◆ WHAT THE TASK REQUIRES: Every line that contains "with" must be located and copied from the data.

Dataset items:
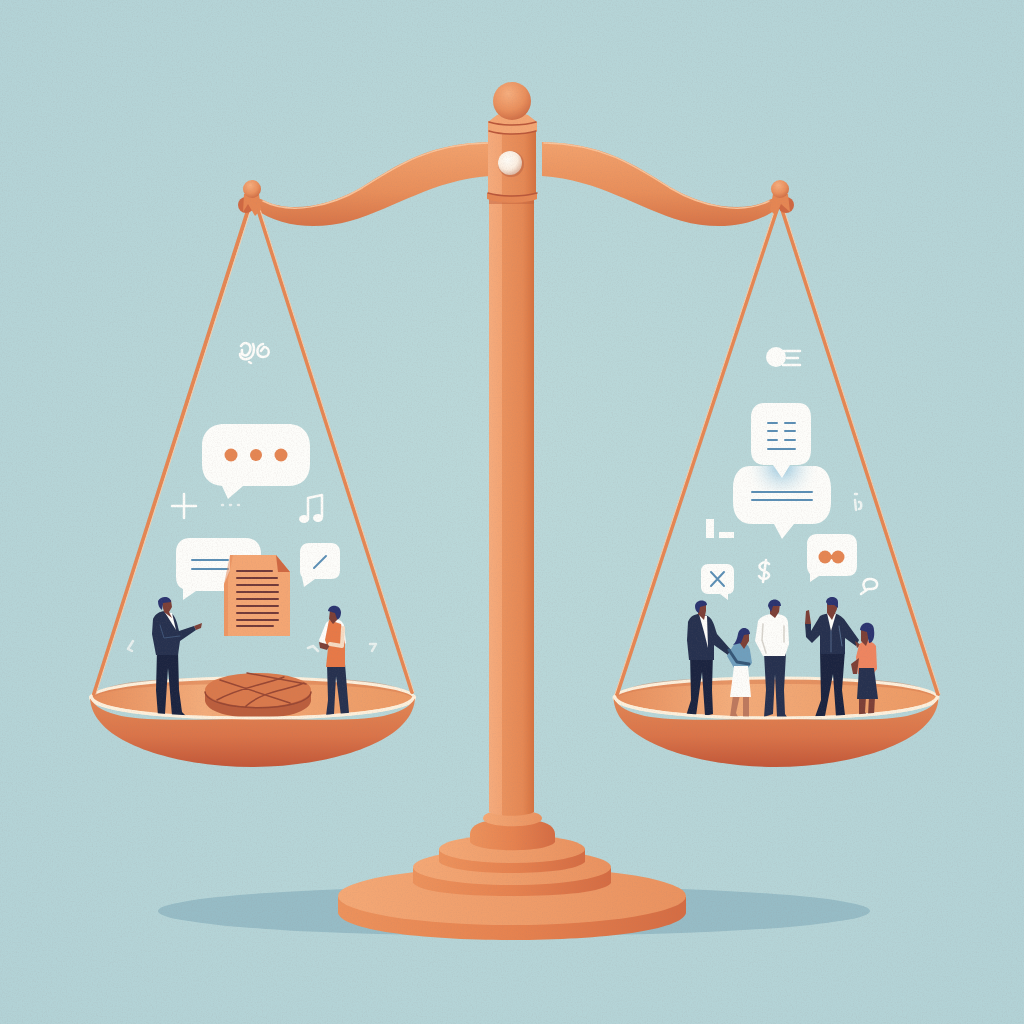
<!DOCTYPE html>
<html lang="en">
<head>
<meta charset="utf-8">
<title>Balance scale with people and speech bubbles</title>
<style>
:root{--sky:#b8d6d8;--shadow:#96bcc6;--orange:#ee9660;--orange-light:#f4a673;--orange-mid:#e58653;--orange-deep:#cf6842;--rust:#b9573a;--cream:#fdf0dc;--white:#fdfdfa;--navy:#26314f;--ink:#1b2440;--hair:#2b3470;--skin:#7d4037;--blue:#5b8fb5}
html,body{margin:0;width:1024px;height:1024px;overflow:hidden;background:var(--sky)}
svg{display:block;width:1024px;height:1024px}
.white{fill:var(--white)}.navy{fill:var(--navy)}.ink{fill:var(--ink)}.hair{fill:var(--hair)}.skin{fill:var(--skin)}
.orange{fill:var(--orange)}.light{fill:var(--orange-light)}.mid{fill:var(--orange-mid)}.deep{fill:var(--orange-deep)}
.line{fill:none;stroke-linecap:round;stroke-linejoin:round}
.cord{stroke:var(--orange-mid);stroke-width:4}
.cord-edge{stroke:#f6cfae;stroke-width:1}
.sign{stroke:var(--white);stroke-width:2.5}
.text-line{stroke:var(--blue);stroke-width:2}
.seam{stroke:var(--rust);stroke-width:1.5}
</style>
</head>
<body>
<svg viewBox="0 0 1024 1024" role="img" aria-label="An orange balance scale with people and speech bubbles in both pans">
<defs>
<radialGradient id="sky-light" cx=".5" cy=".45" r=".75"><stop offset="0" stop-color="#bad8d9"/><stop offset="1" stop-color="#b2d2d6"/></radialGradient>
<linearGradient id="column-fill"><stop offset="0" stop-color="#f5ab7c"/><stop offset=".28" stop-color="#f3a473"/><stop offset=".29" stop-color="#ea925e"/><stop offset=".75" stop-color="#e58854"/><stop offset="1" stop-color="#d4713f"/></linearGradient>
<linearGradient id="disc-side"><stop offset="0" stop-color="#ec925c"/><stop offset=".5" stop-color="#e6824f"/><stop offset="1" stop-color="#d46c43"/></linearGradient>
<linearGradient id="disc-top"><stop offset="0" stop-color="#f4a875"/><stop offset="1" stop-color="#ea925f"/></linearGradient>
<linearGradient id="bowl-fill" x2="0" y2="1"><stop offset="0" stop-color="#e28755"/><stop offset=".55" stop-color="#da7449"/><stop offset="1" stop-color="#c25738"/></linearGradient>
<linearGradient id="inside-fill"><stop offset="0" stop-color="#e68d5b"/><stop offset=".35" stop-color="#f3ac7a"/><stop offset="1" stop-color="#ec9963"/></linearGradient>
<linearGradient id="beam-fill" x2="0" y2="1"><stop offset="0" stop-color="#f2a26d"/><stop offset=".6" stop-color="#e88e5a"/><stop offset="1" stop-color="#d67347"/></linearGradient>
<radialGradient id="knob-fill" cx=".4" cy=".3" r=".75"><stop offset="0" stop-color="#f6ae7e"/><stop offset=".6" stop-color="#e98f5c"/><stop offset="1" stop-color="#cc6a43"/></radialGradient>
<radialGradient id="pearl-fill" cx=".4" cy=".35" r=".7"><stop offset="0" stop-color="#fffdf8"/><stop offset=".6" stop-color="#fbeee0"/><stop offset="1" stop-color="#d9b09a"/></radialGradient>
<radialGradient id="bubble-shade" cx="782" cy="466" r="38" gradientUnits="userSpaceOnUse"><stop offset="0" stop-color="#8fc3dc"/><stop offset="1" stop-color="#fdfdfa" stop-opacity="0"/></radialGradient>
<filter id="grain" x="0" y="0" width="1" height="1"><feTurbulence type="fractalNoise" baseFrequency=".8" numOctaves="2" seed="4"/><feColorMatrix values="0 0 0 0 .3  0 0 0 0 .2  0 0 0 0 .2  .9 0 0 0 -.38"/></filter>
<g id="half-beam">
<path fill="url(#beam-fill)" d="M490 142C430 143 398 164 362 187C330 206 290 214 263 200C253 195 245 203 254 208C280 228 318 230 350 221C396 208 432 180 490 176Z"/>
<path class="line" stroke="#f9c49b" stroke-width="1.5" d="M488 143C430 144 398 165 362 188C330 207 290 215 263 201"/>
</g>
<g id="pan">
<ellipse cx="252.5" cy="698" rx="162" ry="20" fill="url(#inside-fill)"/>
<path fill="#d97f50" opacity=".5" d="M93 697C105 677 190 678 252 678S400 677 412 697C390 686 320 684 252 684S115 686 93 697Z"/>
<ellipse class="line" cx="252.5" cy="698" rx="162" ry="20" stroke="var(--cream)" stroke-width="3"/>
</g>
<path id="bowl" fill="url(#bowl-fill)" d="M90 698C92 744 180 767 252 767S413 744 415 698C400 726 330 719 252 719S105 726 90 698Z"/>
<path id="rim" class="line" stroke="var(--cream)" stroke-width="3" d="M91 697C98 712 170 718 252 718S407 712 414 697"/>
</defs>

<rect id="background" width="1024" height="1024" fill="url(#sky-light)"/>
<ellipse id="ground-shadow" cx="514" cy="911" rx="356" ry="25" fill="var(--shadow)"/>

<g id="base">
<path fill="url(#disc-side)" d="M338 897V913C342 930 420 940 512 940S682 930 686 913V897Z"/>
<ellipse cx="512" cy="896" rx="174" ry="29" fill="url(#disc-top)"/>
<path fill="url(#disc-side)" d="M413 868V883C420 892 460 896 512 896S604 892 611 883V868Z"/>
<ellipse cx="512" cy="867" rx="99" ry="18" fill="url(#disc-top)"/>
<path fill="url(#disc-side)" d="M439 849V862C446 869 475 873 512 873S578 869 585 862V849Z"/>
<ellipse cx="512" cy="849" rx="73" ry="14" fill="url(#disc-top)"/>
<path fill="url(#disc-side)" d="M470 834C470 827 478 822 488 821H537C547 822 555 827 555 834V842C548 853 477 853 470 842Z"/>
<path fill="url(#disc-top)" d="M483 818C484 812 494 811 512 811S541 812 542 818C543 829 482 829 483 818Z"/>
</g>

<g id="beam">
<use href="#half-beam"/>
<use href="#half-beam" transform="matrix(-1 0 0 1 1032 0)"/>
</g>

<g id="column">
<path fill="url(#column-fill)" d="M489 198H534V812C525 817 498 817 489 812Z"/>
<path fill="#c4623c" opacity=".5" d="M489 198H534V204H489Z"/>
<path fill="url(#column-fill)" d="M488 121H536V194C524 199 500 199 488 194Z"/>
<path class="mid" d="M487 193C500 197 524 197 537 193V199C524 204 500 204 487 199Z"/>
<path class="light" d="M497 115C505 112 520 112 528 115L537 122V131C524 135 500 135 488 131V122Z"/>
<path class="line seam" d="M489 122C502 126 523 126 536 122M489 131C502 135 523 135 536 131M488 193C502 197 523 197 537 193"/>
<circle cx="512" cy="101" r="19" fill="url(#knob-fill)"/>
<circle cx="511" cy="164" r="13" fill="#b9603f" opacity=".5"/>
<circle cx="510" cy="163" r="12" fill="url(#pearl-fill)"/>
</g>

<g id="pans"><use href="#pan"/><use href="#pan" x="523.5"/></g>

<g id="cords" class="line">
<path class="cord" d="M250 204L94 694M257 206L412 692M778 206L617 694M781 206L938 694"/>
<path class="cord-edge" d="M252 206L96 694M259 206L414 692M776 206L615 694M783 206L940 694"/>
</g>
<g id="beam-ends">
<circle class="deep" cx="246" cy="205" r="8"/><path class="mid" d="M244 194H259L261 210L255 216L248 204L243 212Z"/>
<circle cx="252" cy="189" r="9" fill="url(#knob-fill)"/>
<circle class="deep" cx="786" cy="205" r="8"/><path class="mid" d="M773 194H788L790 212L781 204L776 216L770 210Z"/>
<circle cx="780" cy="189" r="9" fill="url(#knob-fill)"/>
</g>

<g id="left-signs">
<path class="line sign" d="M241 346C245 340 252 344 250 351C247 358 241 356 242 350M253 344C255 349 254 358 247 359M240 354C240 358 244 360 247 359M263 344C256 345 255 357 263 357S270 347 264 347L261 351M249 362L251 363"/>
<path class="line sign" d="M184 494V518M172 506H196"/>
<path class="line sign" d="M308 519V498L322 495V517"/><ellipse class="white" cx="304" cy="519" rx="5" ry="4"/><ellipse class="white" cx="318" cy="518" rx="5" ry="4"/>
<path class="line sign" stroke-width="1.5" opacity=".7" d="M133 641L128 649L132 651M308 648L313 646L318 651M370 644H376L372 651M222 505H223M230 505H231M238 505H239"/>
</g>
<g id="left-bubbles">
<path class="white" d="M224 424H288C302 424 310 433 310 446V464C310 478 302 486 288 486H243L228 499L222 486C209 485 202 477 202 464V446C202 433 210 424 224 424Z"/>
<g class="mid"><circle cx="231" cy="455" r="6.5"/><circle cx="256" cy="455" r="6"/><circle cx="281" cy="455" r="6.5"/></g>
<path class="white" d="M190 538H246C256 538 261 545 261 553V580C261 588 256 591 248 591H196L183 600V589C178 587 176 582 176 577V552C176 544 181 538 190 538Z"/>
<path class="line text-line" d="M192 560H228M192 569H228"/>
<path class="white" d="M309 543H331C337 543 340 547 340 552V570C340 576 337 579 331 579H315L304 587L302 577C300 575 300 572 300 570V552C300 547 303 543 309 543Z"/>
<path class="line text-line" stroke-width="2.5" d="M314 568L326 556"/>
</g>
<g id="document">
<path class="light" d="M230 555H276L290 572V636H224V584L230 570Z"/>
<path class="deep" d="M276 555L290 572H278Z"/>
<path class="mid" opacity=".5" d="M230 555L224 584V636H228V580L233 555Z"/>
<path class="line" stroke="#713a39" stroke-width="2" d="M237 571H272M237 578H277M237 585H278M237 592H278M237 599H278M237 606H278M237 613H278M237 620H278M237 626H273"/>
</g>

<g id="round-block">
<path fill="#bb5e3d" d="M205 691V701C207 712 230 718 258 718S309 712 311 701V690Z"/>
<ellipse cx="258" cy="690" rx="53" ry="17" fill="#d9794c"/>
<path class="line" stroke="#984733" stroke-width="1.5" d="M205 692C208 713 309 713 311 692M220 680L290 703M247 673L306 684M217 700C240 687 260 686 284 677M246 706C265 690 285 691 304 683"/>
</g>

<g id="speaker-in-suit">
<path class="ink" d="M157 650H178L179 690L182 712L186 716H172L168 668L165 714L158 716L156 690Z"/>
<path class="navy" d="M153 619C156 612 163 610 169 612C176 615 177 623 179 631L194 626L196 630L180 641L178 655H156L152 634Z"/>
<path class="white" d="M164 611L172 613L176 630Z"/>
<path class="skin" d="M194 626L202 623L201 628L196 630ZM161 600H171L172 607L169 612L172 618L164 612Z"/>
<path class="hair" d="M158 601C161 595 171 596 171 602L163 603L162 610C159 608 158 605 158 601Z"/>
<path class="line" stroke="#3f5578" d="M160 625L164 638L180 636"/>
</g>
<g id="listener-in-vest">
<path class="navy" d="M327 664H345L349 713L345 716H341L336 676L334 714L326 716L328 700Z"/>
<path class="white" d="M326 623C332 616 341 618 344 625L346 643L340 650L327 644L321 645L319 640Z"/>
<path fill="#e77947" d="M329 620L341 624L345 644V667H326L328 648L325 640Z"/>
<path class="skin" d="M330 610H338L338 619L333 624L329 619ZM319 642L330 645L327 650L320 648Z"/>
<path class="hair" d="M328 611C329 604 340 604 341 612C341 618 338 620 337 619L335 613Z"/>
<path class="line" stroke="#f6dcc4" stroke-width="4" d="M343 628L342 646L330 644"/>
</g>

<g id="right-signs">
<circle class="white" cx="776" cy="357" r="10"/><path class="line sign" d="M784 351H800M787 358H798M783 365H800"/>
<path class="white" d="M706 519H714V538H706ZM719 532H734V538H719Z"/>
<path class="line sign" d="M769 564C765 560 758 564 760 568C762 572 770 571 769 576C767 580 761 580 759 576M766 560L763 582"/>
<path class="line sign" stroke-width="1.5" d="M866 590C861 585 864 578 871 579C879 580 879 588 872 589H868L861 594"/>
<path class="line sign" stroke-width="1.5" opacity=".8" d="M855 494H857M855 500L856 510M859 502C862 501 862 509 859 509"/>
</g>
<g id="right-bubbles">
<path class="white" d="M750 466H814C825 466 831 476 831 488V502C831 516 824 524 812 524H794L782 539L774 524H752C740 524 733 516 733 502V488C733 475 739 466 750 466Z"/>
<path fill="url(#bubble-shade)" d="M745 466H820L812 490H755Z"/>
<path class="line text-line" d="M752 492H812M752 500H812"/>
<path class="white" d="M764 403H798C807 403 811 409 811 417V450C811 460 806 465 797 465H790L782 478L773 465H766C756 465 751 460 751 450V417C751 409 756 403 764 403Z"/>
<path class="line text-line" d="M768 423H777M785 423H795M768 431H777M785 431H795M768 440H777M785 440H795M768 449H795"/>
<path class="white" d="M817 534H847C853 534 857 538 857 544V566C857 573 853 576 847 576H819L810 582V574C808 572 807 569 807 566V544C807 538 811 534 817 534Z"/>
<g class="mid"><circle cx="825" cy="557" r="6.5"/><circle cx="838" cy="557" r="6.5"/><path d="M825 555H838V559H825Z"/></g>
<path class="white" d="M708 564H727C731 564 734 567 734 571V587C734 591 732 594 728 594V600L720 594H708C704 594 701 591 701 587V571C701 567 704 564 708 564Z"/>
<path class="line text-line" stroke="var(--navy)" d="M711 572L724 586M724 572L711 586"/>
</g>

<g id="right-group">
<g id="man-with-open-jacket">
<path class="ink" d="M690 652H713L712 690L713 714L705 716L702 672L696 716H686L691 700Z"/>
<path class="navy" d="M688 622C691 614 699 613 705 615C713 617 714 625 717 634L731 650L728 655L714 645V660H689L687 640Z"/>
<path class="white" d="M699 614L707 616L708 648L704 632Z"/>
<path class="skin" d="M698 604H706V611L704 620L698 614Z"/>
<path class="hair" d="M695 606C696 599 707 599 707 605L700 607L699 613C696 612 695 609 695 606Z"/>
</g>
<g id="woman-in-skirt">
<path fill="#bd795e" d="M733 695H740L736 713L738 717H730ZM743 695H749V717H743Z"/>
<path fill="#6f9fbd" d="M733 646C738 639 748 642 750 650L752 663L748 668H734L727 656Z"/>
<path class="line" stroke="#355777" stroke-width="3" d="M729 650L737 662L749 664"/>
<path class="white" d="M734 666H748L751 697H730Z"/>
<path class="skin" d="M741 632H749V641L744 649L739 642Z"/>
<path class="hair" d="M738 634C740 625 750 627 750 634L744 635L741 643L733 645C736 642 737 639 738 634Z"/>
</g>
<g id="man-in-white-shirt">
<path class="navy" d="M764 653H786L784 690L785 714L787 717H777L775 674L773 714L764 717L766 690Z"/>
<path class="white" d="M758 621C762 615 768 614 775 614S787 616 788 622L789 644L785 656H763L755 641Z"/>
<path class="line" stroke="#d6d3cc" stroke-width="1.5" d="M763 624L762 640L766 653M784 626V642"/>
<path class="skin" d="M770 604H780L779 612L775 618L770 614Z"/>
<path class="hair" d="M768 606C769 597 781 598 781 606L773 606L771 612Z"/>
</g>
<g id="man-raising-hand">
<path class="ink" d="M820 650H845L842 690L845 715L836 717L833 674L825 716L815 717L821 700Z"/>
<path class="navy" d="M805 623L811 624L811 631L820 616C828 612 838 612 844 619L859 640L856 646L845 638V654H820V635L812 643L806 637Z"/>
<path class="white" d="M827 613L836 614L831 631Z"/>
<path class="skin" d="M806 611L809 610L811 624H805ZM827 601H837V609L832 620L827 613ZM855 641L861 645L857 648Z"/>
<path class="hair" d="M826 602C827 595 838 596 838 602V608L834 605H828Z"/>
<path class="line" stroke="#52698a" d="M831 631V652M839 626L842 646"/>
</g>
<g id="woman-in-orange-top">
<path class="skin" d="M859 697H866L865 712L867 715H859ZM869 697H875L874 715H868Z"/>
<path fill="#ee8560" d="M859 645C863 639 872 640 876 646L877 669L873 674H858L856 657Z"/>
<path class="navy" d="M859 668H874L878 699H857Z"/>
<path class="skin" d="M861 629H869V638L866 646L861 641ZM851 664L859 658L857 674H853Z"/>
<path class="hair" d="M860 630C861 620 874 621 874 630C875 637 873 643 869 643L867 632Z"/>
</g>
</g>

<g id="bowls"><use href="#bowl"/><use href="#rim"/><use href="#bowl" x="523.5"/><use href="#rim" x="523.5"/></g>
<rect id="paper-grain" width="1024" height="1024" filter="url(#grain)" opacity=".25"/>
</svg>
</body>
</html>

* * *

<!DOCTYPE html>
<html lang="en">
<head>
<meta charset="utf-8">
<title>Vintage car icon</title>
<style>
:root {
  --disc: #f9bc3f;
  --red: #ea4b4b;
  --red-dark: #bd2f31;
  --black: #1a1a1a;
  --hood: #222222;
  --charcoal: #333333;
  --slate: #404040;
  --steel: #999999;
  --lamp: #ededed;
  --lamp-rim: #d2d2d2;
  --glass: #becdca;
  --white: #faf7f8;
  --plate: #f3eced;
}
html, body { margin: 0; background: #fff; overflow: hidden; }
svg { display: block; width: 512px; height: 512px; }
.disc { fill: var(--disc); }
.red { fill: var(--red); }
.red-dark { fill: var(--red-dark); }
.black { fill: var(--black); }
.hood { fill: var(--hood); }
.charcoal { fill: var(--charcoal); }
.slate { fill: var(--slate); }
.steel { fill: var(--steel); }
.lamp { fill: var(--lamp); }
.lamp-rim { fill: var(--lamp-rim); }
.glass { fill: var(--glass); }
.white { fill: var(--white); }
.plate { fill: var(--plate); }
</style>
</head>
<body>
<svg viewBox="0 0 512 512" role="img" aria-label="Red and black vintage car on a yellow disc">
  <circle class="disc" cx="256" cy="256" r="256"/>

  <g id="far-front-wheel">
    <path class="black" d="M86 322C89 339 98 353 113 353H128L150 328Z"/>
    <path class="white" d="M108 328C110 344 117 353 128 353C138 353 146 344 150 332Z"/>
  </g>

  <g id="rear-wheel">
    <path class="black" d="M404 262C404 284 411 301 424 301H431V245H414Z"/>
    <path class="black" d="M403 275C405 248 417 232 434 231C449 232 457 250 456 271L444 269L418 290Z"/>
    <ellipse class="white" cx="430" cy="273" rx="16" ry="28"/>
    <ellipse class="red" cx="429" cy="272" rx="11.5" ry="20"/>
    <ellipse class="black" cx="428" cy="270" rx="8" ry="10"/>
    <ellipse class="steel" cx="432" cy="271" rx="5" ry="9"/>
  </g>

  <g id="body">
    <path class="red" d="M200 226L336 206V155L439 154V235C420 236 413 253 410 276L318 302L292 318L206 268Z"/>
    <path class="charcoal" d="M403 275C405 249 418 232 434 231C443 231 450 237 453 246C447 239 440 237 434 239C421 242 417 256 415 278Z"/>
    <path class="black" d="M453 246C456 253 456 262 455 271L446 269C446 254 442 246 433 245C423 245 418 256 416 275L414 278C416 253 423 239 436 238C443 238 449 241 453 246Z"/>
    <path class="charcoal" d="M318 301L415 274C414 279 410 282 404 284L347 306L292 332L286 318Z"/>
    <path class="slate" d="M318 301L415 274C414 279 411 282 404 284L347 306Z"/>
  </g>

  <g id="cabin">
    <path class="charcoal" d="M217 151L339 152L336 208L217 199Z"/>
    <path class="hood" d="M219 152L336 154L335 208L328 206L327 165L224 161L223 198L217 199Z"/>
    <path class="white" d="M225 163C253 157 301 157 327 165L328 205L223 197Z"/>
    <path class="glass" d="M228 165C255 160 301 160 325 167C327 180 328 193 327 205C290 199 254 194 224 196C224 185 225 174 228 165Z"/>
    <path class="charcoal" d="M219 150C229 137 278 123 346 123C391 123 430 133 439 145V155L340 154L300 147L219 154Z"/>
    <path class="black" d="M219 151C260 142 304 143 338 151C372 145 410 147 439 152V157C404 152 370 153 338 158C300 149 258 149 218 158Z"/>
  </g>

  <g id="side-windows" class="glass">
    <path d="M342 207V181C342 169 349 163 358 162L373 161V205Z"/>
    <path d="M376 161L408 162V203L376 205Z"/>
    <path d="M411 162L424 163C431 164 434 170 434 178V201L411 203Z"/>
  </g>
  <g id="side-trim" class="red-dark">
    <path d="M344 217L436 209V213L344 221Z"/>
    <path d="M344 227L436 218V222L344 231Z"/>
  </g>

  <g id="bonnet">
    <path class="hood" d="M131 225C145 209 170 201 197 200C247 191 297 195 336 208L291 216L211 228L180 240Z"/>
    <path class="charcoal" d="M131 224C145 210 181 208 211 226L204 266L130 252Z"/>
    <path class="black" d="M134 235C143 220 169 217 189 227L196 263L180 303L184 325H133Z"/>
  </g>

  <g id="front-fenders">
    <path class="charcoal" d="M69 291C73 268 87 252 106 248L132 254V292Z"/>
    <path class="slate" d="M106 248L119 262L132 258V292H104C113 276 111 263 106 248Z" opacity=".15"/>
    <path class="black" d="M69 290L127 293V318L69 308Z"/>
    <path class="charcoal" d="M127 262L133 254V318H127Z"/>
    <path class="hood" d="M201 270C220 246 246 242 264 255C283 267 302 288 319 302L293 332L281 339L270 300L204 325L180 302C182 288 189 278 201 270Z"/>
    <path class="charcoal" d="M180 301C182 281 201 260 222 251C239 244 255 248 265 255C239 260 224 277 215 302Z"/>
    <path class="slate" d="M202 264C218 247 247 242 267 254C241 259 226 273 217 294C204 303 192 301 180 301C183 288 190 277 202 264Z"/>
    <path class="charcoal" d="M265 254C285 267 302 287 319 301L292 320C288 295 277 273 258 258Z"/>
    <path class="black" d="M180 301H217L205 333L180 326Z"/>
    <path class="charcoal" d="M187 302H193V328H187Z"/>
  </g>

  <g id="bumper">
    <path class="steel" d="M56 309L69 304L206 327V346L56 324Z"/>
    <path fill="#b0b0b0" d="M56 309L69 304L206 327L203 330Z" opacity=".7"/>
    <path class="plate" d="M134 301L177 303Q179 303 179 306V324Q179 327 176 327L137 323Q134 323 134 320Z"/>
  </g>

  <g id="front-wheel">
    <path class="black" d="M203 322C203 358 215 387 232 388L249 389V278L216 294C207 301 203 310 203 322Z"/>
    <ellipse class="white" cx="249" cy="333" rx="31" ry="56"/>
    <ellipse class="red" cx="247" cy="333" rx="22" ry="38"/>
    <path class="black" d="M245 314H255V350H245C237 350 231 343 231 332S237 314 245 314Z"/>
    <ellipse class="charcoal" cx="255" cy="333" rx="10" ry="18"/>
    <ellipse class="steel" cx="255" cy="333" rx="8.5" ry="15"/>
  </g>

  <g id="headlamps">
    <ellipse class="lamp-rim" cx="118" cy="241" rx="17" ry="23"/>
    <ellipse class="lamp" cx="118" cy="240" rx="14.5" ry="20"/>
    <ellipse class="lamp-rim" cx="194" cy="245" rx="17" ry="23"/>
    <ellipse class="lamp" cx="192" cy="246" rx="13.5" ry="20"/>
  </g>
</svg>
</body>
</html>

◆ YOUR SOLUTION:
<title>Balance scale with people and speech bubbles</title>
<svg viewBox="0 0 1024 1024" role="img" aria-label="An orange balance scale with people and speech bubbles in both pans">
<g id="man-with-open-jacket">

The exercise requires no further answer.